Growing up in the south of England, I distinctly remember as a child being delighted at the existence of a very unique part of our landscape, the giant chalk hill drawings that I believed, until recently, had been there for centuries.
In the countryside, a short drive away from us, there are two of the most distinct examples of this, the very ones I remember from my childhood and on a trip out to see them recently I happened to read a little bit of the history of one of them, only to discover that, rather than being the ancient figures I believed them to be, this particular one was created in 1924! Not only that but the story behind its creation was particularly amusing.

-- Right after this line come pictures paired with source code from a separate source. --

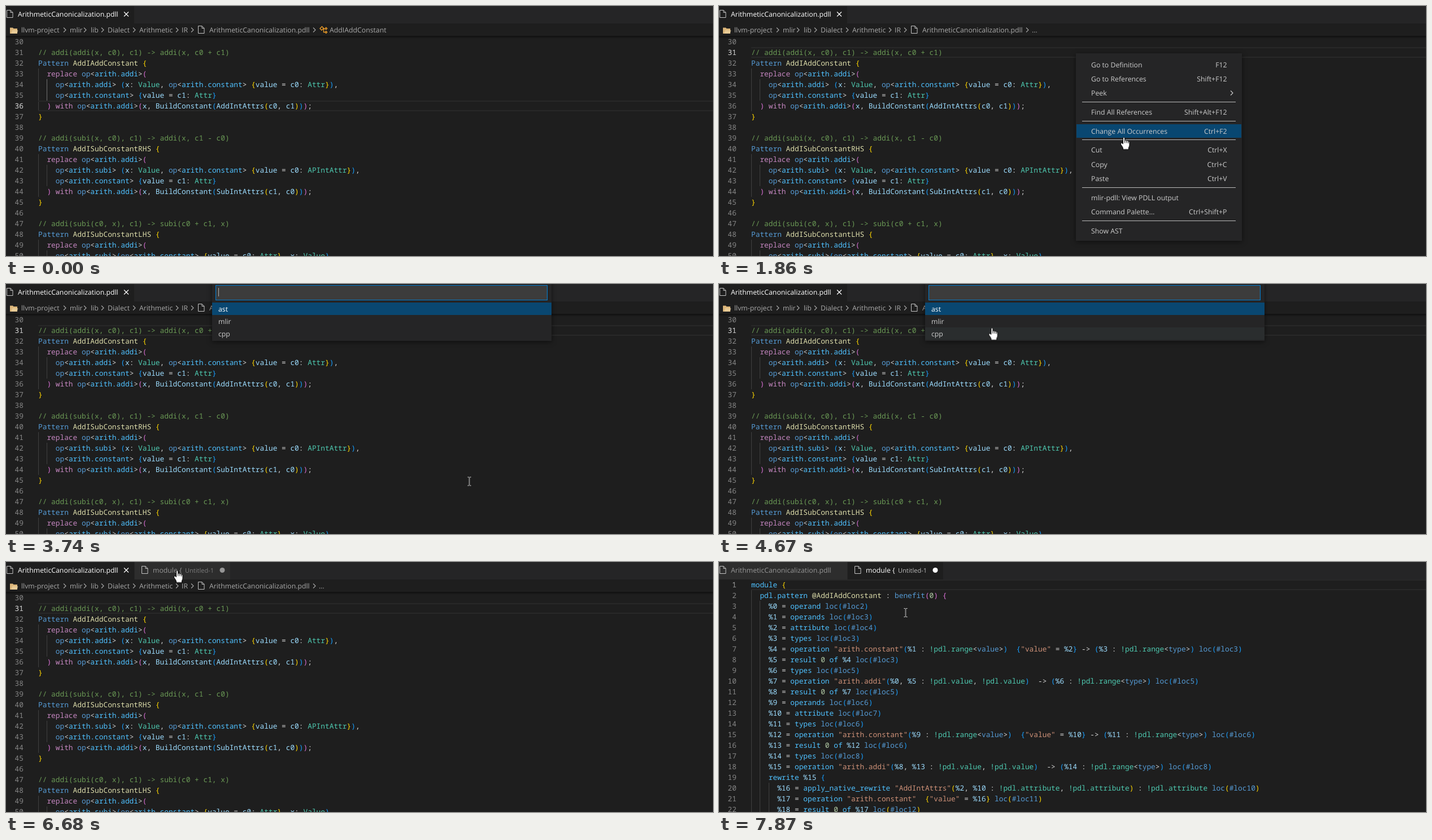
Write an HTML page that moves like this. It is 1252x444 px and loops after 8000 ms.

```html
<!DOCTYPE html>
<html lang="en">
<head>
<meta charset="utf-8">
<title>Editor walkthrough</title>
<style>
  html, body { margin: 0; width: 100%; height: 100%; overflow: hidden; background: #1e1e1e; }
  svg { display: block; width: 1252px; height: 444px; }
  text { font: 12.28px "Open Sans", "Noto Sans", sans-serif; text-rendering: geometricPrecision; white-space: pre; }
  .code text { font: 12.83px "Noto Sans Mono", "DejaVu Sans Mono", monospace; }
  .small { font-size: 11.05px; }
  .line { fill: none; stroke-width: 1; }
  #menu, #picker { filter: drop-shadow(0 2px 4px rgba(0, 0, 0, .5)); }
</style>
</head>
<body>
<script>
const LOOP = 8000;
const CHAR = 7.697, LINE = 19, CODE_X = 57;

// ---- drawing helpers ----
const esc = s => s.replace(/&/g, '&amp;').replace(/</g, '&lt;');
const text = (x, y, s, fill, attrs = '') => `<text x="${x}" y="${y}" fill="${fill}" ${attrs}>${esc(s)}</text>`;
const rect = (x, y, w, h, fill, attrs = '') =>
  `<rect x="${x}" y="${y}" width="${w}" height="${h}" fill="${fill}" ${attrs}/>`;
const path = (d, stroke, attrs = '') => `<path class="line" d="${d}" stroke="${stroke}" ${attrs}/>`;
const group = (id, body, attrs = '') => `<g id="${id}" ${attrs}>${body}</g>`;
const chevron = (x, y, color = '#a9a9a9') => path(`M${x - 2} ${y - 4}l4 4l-4 4`, color, 'style="stroke-width:1.1"');
const fileIcon = (x, y, color) => path(`M${x + .5} ${y + .5}h6.5l4 4v9h-10.5zM${x + 7} ${y + .5}v4h4`, color);

// ---- syntax colouring ----
const BRACKETS = ['#ffd700', '#da70d6', '#179fff'];

const PDLL = [
  [/\/\/.*/, '#6a9955'],
  [/\b(?:Pattern|op)\b/, '#569cd6'],
  [/\b(?:replace|with)\b/, '#c586c0'],
  [/\b(?:APIntAttr|Attr|Value)\b/, '#4ec9b0'],
  [/AddI\w*Constant\w*/, '#dcdcaa'],
  [/arith\.\w+/, '#4fc1ff'],
  [/\w+/, '#9cdcfe'],
];

const MLIR = [
  [/"[^"]*"/, '#ce9178'],
  [/%\d+/, '#9cdcfe'],
  [/@\w+/, '#dcdcaa'],
  [/!pdl\.\w+/, '#4ec9b0'],
  [/#loc\d+|\bloc\b|\bbenefit\b|(?<=<)\w+/, '#569cd6'],
  [/\b\d+\b/, '#b5cea8'],
  [/[a-z][\w.]*/, '#4fc1ff'],
];

const lineNumber = (n, y, fill) => text(31, y + 14, String(n), fill, 'text-anchor="end"');

function codeView(source, rules, first, top) {
  const scanner = new RegExp(rules.map(r => `(${r[0].source})`).join('|') + '|([(){}])|(\\S)', 'g');
  let depth = 0;
  return source.map((line, row) => {
    const y = top + row * LINE;
    let out = lineNumber(first + row, y, '#858585');
    for (let col = 0; col < line.search(/\S/); col += 2)
      out += rect(Math.round(CODE_X + col * CHAR), y, 1, LINE, '#404040');
    let spans = '';
    for (const m of line.matchAll(scanner)) {
      const kind = m.slice(1).findIndex(g => g !== undefined);
      let color = '#d4d4d4';
      if (kind < rules.length) color = rules[kind][1];
      else if (kind === rules.length)
        color = BRACKETS[('({'.includes(m[0]) ? depth++ : --depth) % 3];
      spans += `<tspan x="${(CODE_X + m.index * CHAR).toFixed(2)}" fill="${color}">${esc(m[0])}</tspan>`;
    }
    return out + `<text y="${y + 14}">${spans}</text>`;
  }).join('');
}

const activeLine = (n, y) =>
  rect(CODE_X, y, 1200, 2, '#282828') + rect(CODE_X, y + LINE - 2, 1200, 2, '#282828') + lineNumber(n, y, '#c6c6c6');

const pattern = (note, name, lhs, sum) => [
  `// ${note}`,
  `Pattern ${name} {`,
  '  replace op<arith.addi>(',
  `    ${lhs},`,
  '    op<arith.constant> {value = c1: Attr}',
  `  ) with op<arith.addi>(x, BuildConstant(${sum}));`,
  '}', ''];

const pdllSource = ['',
  ...pattern('addi(addi(x, c0), c1) -> addi(x, c0 + c1)', 'AddIAddConstant',
    'op<arith.addi> (x: Value, op<arith.constant> {value = c0: Attr})', 'AddIntAttrs(c0, c1)'),
  ...pattern('addi(subi(x, c0), c1) -> addi(x, c1 - c0)', 'AddISubConstantRHS',
    'op<arith.subi> (x: Value, op<arith.constant> {value = c0: APIntAttr})', 'SubIntAttrs(c1, c0)'),
  ...pattern('addi(subi(c0, x), c1) -> subi(c0 + c1, x)', 'AddISubConstantLHS',
    'op<arith.subi>(op<arith.constant> {value = c0: Attr}, x: Value)', '').slice(0, 4)];

const mlirSource = `module {
  pdl.pattern @AddIAddConstant : benefit(0) {
    %0 = operand loc(#loc2)
    %1 = operands loc(#loc3)
    %2 = attribute loc(#loc4)
    %3 = types loc(#loc3)
    %4 = operation "arith.constant"(%1 : !pdl.range<value>)  {"value" = %2} -> (%3 : !pdl.range<type>) loc(#loc3)
    %5 = result 0 of %4 loc(#loc3)
    %6 = types loc(#loc5)
    %7 = operation "arith.addi"(%0, %5 : !pdl.value, !pdl.value)  -> (%6 : !pdl.range<type>) loc(#loc5)
    %8 = result 0 of %7 loc(#loc5)
    %9 = operands loc(#loc6)
    %10 = attribute loc(#loc7)
    %11 = types loc(#loc6)
    %12 = operation "arith.constant"(%9 : !pdl.range<value>)  {"value" = %10} -> (%11 : !pdl.range<type>) loc(#loc6)
    %13 = result 0 of %12 loc(#loc6)
    %14 = types loc(#loc8)
    %15 = operation "arith.addi"(%8, %13 : !pdl.value, !pdl.value)  -> (%14 : !pdl.range<type>) loc(#loc8)
    rewrite %15 {
      %16 = apply_native_rewrite "AddIntAttrs"(%2, %10 : !pdl.attribute, !pdl.attribute) : !pdl.attribute loc(#loc10)
      %17 = operation "arith.constant"  {"value" = %16} loc(#loc11)
      %18 = result 0 of %17 loc(#loc12)`.split('\n');

// ---- interface parts ----
const FILE = 'ArithmeticCanonicalization.pdll';

const fileTab = (bg, fg) => rect(0, 0, 227, 31, bg) + fileIcon(1, 7, '#c5c5c5') + text(21, 19, FILE, fg);
const outputTab = (bg, fg, dim) => rect(228, 0, 169, 31, bg) + fileIcon(240, 7, '#c5c5c5') +
  text(260, 19, 'module {', fg) + text(317, 19, 'Untitled-1', dim, 'class="small"') +
  `<circle cx="383" cy="14.5" r="4.5" fill="${fg}"/>`;

const crumbs = [[27, 'llvm-project'], [113, 'mlir'], [150, 'lib'], [180, 'Dialect'], [236, 'Arithmetic'], [311, 'IR'], [360, FILE]];
const breadcrumbs =
  '<path d="M7 38.5h5l1.5 1.5h6.5v9h-13z" fill="#dcb67a"/><path d="M9 49l2.5-6h10l-2 6z" fill="#f0d9a8" opacity=".6"/>' +
  crumbs.map(([x, s]) => text(x, 47, s, '#a9a9a9')).join('') +
  [104, 140, 171, 227, 303, 330, 546].map(x => chevron(x, 42.5)).join('') +
  fileIcon(340, 35, '#c5c5c5') +
  group('symbol', path('M556 40l3.500-3.500l3 3l-3.500 3.500zM561 40.500h3.500M562.500 40.500v6h2M565 40l1.800-1.800l1.800 1.800l-1.800 1.800zM565 46.500l1.800-1.800l1.800 1.800l-1.800 1.800z',
    '#ee9d28', 'style="stroke-width:1.3"') + text(573, 47, 'AddIAddConstant', '#a9a9a9')) +
  group('ellipsis', text(554, 47, '…', '#a9a9a9'));

const menuItems = [
  [104, 'Go to Definition', 'F12'], [129, 'Go to References', 'Shift+F12'], [154, 'Peek', ''],
  [188, 'Find All References', 'Shift+Alt+F12'], [222, 'Change All Occurrences', 'Ctrl+F2'],
  [255.5, 'Cut', 'Ctrl+X'], [281, 'Copy', 'Ctrl+C'], [306, 'Paste', 'Ctrl+V'],
  [340, 'mlir-pdll: View PDLL output', ''], [365, 'Command Palette…', 'Ctrl+Shift+P'], [399, 'Show AST', '']];
const menu = rect(632, 84, 294, 333, '#252526') +
  menuItems.map(([y, label, keys], i) => rect(633, y - 12, 292, 24, '#094771', `id="item${i}"`) +
    text(659, y + 4.5, label, '#cccccc') + text(899.5, y + 4.5, keys, '#cccccc', 'text-anchor="end"')).join('') +
  [170, 204, 237, 322, 381].map(y => rect(643, y, 272, 1, '#bbbbbb')).join('') + chevron(908, 154.5, '#cccccc');

const pickerRows = [[44, 'ast'], [66, 'mlir'], [88, 'cpp']];
const picker = rect(365, -6, 601, 107, '#252526') +
  rect(371.5, 2.5, 587, 26, '#3c3c3c', 'stroke="#007fd4"') + rect(365, 33, 601, 22, '#094771') +
  pickerRows.map(([y, label], i) => (i ? rect(365, y - 11, 601, 22, '#2a2d2e', `id="row${i}"`) : '') +
    text(376, y + 5, label, i ? '#cccccc' : '#ffffff')).join('') +
  rect(376, 7, 1, 15, '#aeafad', 'id="inputCaret"');

const cursors =
  group('ibeam', path('M-3-7.500h2l1 1l1-1h2M0-6.500v13M-3 7.500h2l1-1l1 1h2', '#e8e8e8')) +
  group('arrow', '<path d="M.5.7v16l3.700-3.600l2.400 5.400l2.200-1l-2.300-5.200h5z" fill="#fff" stroke="#000"/>') +
  group('hand', '<path d="M-1.500 1.500Q0-.5 1.700 1.500V6Q3.500 5 4.800 6.500Q6.500 5.600 7.700 7.300Q10 7 10 9.500V14.500Q10 16.500 8.500 18.500V22H-1.500V19.500Q-2.500 17-5 13.800Q-6.500 11.700-5 10.600Q-3.700 9.900-1.500 12z" fill="#fff" stroke="#000"/>' +
    path('M1.700 6v4.500M4.800 7v3.500M7.700 8v3', '#000'));

document.body.innerHTML = `<svg viewBox="0 0 1252 444">
  <defs><linearGradient id="shade" x2="0" y2="1"><stop stop-opacity=".45"/><stop offset="1" stop-opacity="0"/></linearGradient></defs>` +
  rect(0, 0, 1252, 444, '#1e1e1e') + rect(0, 0, 1252, 31, '#252526') +
  group('patternFile',
    fileTab('#1e1e1e', '#ffffff') + path('M209 10.500l8 8m0-8l-8 8', '#ffffff', 'style="stroke-width:1.2"') + breadcrumbs +
    `<g class="code">${codeView(pdllSource, PDLL, 30, 54)}` +
    group('line36', activeLine(36, 168) + rect(72, 130, 1, 2 * LINE, '#707070')) +
    group('line31', activeLine(31, 73)) + '</g>' + rect(0, 53, 1252, 5, 'url(#shade)')) +
  group('outputTab', outputTab('#2d2d2d', '#969696', '#7c7c7c')) +
  group('outputFile',
    fileTab('#2d2d2d', '#969696') + outputTab('#1e1e1e', '#ffffff', '#bbbbbb') +
    `<g class="code">${activeLine(1, 31)}${codeView(mlirSource, MLIR, 1, 31)}</g>` +
    rect(CODE_X, 31, 2, LINE, '#aeafad', 'id="editorCaret"')) +
  group('menu', menu) + group('picker', picker) + group('cursor', cursors) + '</svg>';

// ---- motion ----
function track(id, prop, steps) {
  const frames = steps.map(([t, value]) => ({ offset: t / LOOP, [prop]: value, easing: 'step-end' }));
  frames.push({ offset: 1, [prop]: steps[steps.length - 1][1] });
  document.getElementById(id).animate(frames, { duration: LOOP, iterations: Infinity });
}

const show = (id, from, to = LOOP) => track(id, 'opacity',
  [...(from ? [[0, 0]] : []), [from, 1], ...(to < LOOP ? [[to, 0]] : [])]);

show('line36', 0, 1070);
show('line31', 1070);
show('symbol', 0, 1400);
show('ellipsis', 1400);
track('menu', 'opacity', [[0, 0], [1130, .5], [1200, 1], [3610, 0]]);
show('picker', 3740, 5130);
track('inputCaret', 'opacity', [[0, 1], [4200, 0], [4740, 1]]);
show('outputTab', 6270, 7140);
show('patternFile', 0, 7140);
show('outputFile', 7140);
show('editorCaret', 7270, 7740);

const smooth = p => p * p * (3 - 2 * p);
const easeIn = p => p ** 1.6;
const easeOut = p => 1 - (1 - p) ** 1.6;

// The pointer moves in discrete steps; its shape depends on what lies under it.
const poses = [{ t: 0, x: 990, y: 421, shape: 'none' }];
function move(start, end, count, x, y, shapeAt, ease = smooth) {
  const from = poses[poses.length - 1];
  for (let i = 1; i <= count; i++) {
    const p = ease(i / count), py = from.y + (y - from.y) * p;
    const t = count > 1 ? start + (end - start) * (i - 1) / (count - 1) : start;
    poses.push({ t, x: from.x + (x - from.x) * p, y: py, shape: shapeAt(py) });
  }
}
const ibeam = () => 'ibeam', arrow = () => 'arrow', hand = () => 'hand';
const overEditor = y => y < 30 ? 'hand' : y < 58 ? 'arrow' : 'ibeam';

move(130, 800, 11, 634.5, 84, ibeam);
move(1200, 1200, 1, 634, 84, arrow);
move(1400, 1600, 4, 672, 122.5, hand, easeIn);
move(1670, 2130, 8, 757, 331, hand, easeOut);
move(2800, 2930, 2, 761, 335, hand);
move(3210, 3470, 4, 820, 350, hand);
move(3610, 3610, 1, 820.5, 350.5, ibeam);
move(4000, 4530, 9, 484, 78.5, y => y < 101 ? 'hand' : 'ibeam');
move(4670, 4870, 4, 480, 72, hand);
move(5200, 5200, 1, 480.5, 72.5, ibeam);
move(5600, 5870, 5, 407, 57, overEditor);
move(5940, 6340, 7, 538, 51, overEditor);
move(6410, 6680, 5, 303, 14.5, overEditor);
move(7670, 7870, 4, 330.5, 90, y => y < 31 ? 'hand' : 'ibeam');

track('cursor', 'transform', poses.map(p => [p.t, `translate(${p.x}px, ${p.y}px)`]));
for (const shape of ['ibeam', 'arrow', 'hand'])
  track(shape, 'opacity', poses.map(p => [p.t, +(p.shape === shape)]));

const hover = (id, center, half) => track(id, 'opacity',
  poses.map(p => [p.t, +(p.shape === 'hand' && Math.abs(p.y - center) < half)]));
menuItems.forEach(([y], i) => hover('item' + i, y, 12.7));
pickerRows.forEach(([y], i) => i && hover('row' + i, y, 11));
</script>
</body>
</html>
```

Whilst Geoglyphs (for this is the ‘proper’ name for large drawings formed from “durable elements of the landscape”) are seen all over the world (famously in Peru), the grass-covered chalk cliffs of the south east of England make this particular landscape perfect for creating the unique relief of our ‘hill figures’, they also, with only a couple of exceptions are always either male figures or horses.

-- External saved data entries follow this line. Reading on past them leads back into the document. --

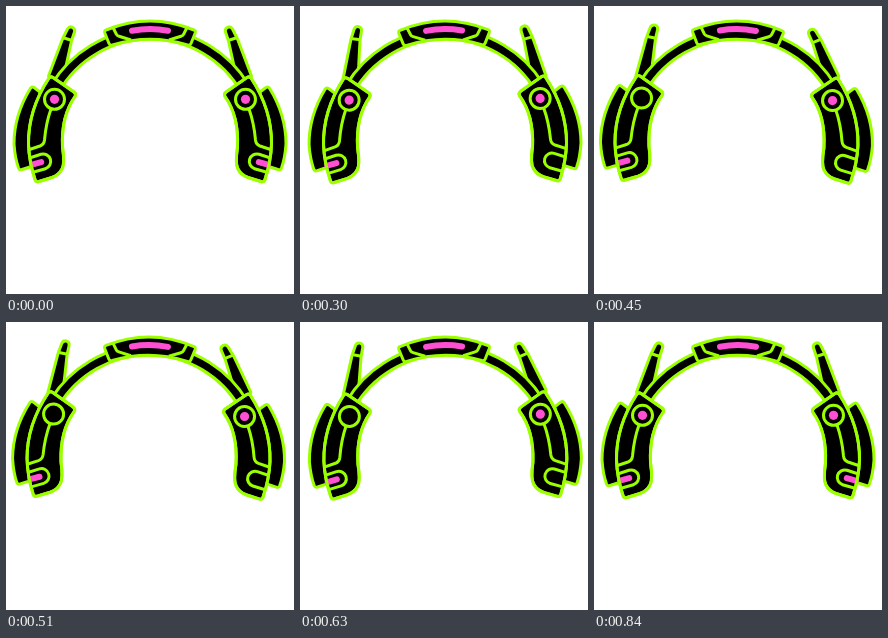
An HTML page with a canvas for the animation above (0.87 s loop, 288x288 px).

```html
<!DOCTYPE html>
<html lang="en">
<head>
<meta charset="utf-8">
<title>Headset</title>
<style>
  html, body { margin: 0; width: 100%; height: 100%; overflow: hidden; background: #fff; }
  canvas { display: block; width: 288px; height: 288px; }
</style>
</head>
<body>
<canvas id="stage"></canvas>
<script>
const SIZE = 288, LOOP = 870, REST = 180, STEP = 30;
const GREEN = '#9cff00', PINK = '#ff4fd2', BLACK = '#000';
const canvas = document.getElementById('stage');
const ctx = canvas.getContext('2d');
const ratio = window.devicePixelRatio || 1;
canvas.width = canvas.height = SIZE * ratio;

// Keys are [step, degrees]
const swingKeys = [[0, 0], [1, .5], [2, .8], [5, -.5], [7, -1], [10, .75], [11, .85],
                   [14, .3], [17, -1], [19, -.6], [23, 0]];
const leftKeys = [[0, 0], [1, -1.2], [5, -9], [10, -6.2], [14, -7.5], [19, -7.2], [23, 0]];
const rightKeys = [[0, 0], [1, 1], [5, 2], [10, -6], [14, -4.8], [19, -6], [23, 0]];

const shapes = {
  antenna: new Path2D('M45 76 L42.5 70 L56.5 33 L61.5 23 Q63.5 20 66.5 21.3 Q69.5 22.8 68.5 26 L65.5 35 L60 60 L57 72 Z'),
  antennaRing: new Path2D('M56.5 31.5 L66 34.5'),
  shell: new Path2D('M34 86 L28 81.5 Q26 80.2 24.5 82.2 Q8 109 8 138 Q9 152 12.5 162 Q13.5 164.5 16 163.5 L27 160 Z'),
  cup: new Path2D('M43 72 Q44.5 70 47 71.5 L68 86 Q70.5 88 69 90.5 Q55 110 56.5 141 ' +
    'Q59 158 56 163 Q53 169 46 171.5 L33 175.5 Q30 176.5 29 173.5 Q23 155 22.5 138 Q22 104 43 72 Z'),
  seam: new Path2D('M45 103 Q40 117 38.5 134 Q38 138.5 34 140 L23.5 143.5'),
  slot: new Path2D('M23.5 152 L35 148.3 A7.5 7.5 0 0 1 39.4 162.7 L27 166.3'),
  slotLight: new Path2D('M26 158.7 L35.2 156.1'),
  band: new Path2D('M45.9 78 A115 115 0 0 1 242.1 78 L235.2 86 A105 105 0 0 0 52.8 86 Z'),
  plate: new Path2D('M100 24 Q144 6 188 24 Q190 24.5 189.2 27 L185 37.5 Q184 40 181.5 39 ' +
    'Q144 27.5 106.5 39 Q104 40 103 37.5 L98.8 27 Q98 24.5 100 24 Z'),
  plateSeam: new Path2D('M107 21.5 L110.5 28.5 Q111 29.7 113 30.3 L125 34'),
  plateLight: new Path2D('M126 24.7 Q144 21.5 162 24.7')
};

function valueAt(keys, step) {
  const i = Math.max(1, keys.findIndex(([at]) => at >= step));
  const [a, from] = keys[i - 1], [b, to] = keys[i];
  const u = (step - a) / (b - a);
  return from + (to - from) * (1 - Math.cos(Math.PI * u)) / 2;
}

function line(shape, color = GREEN, width = 3, cap = 'butt') {
  ctx.strokeStyle = color;
  ctx.lineWidth = width;
  ctx.lineCap = cap;
  ctx.stroke(shape);
}

function solid(shape) {
  ctx.fillStyle = BLACK;
  ctx.fill(shape);
  line(shape);
}

function turn(degrees, x, y) {
  ctx.translate(x, y);
  ctx.rotate(degrees * Math.PI / 180);
  ctx.translate(-x, -y);
}

function disc(x, y, radius) {
  const shape = new Path2D();
  shape.arc(x, y, radius, 0, Math.PI * 2);
  return shape;
}

function mirrored(flip, paint) {
  ctx.save();
  if (flip) {
    ctx.translate(SIZE, 0);
    ctx.scale(-1, 1);
  }
  paint();
  ctx.restore();
}

function drawAntenna(degrees) {
  turn(degrees, 54, 70);
  solid(shapes.antenna);
  line(shapes.antennaRing);
}

function drawCup(dotOn, barOn) {
  solid(shapes.shell);
  solid(shapes.cup);
  line(shapes.seam);
  solid(disc(48.5, 93.3, 10));
  if (dotOn) {
    ctx.fillStyle = PINK;
    ctx.fill(disc(48.5, 93.3, 4.6));
  }
  if (barOn) line(shapes.slotLight, PINK, 6, 'round');
  line(shapes.slot);
  line(shapes.cup);
}

function drawPlate() {
  solid(shapes.plate);
  mirrored(false, () => line(shapes.plateSeam));
  mirrored(true, () => line(shapes.plateSeam));
  line(shapes.plateLight, PINK, 6, 'round');
}

function draw(now) {
  const time = now % LOOP;
  const step = time < REST ? 0 : Math.min(23, Math.floor((time - REST) / STEP) + 1);
  const leftDot = step < 8 || step > 20;
  const rightBar = step < 3 || step > 16;

  ctx.setTransform(ratio, 0, 0, ratio, 0, 0);
  ctx.fillStyle = '#fff';
  ctx.fillRect(0, 0, SIZE, SIZE);
  ctx.lineJoin = 'round';
  turn(valueAt(swingKeys, step), 144, 20);
  mirrored(false, () => drawAntenna(valueAt(leftKeys, step)));
  mirrored(true, () => drawAntenna(-valueAt(rightKeys, step)));
  solid(shapes.band);
  mirrored(false, () => drawCup(leftDot, true));
  mirrored(true, () => drawCup(true, rightBar));
  drawPlate();
}

const start = performance.now();
function tick() {
  draw(performance.now() - start);
  requestAnimationFrame(tick);
}
tick();
</script>
</body>
</html>
```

The origins of these curious drawings seem to point to the Celts as the culprits, as pagan worship tends to go hand in hand with nature. Not only that but the Celts believed their gods to be giants and would have portrayed them this way, in fact one of their gods, the horse-goddess Rhiannon is described in Welsh mythology as “a beautiful woman dressed in gold and riding a white horse”.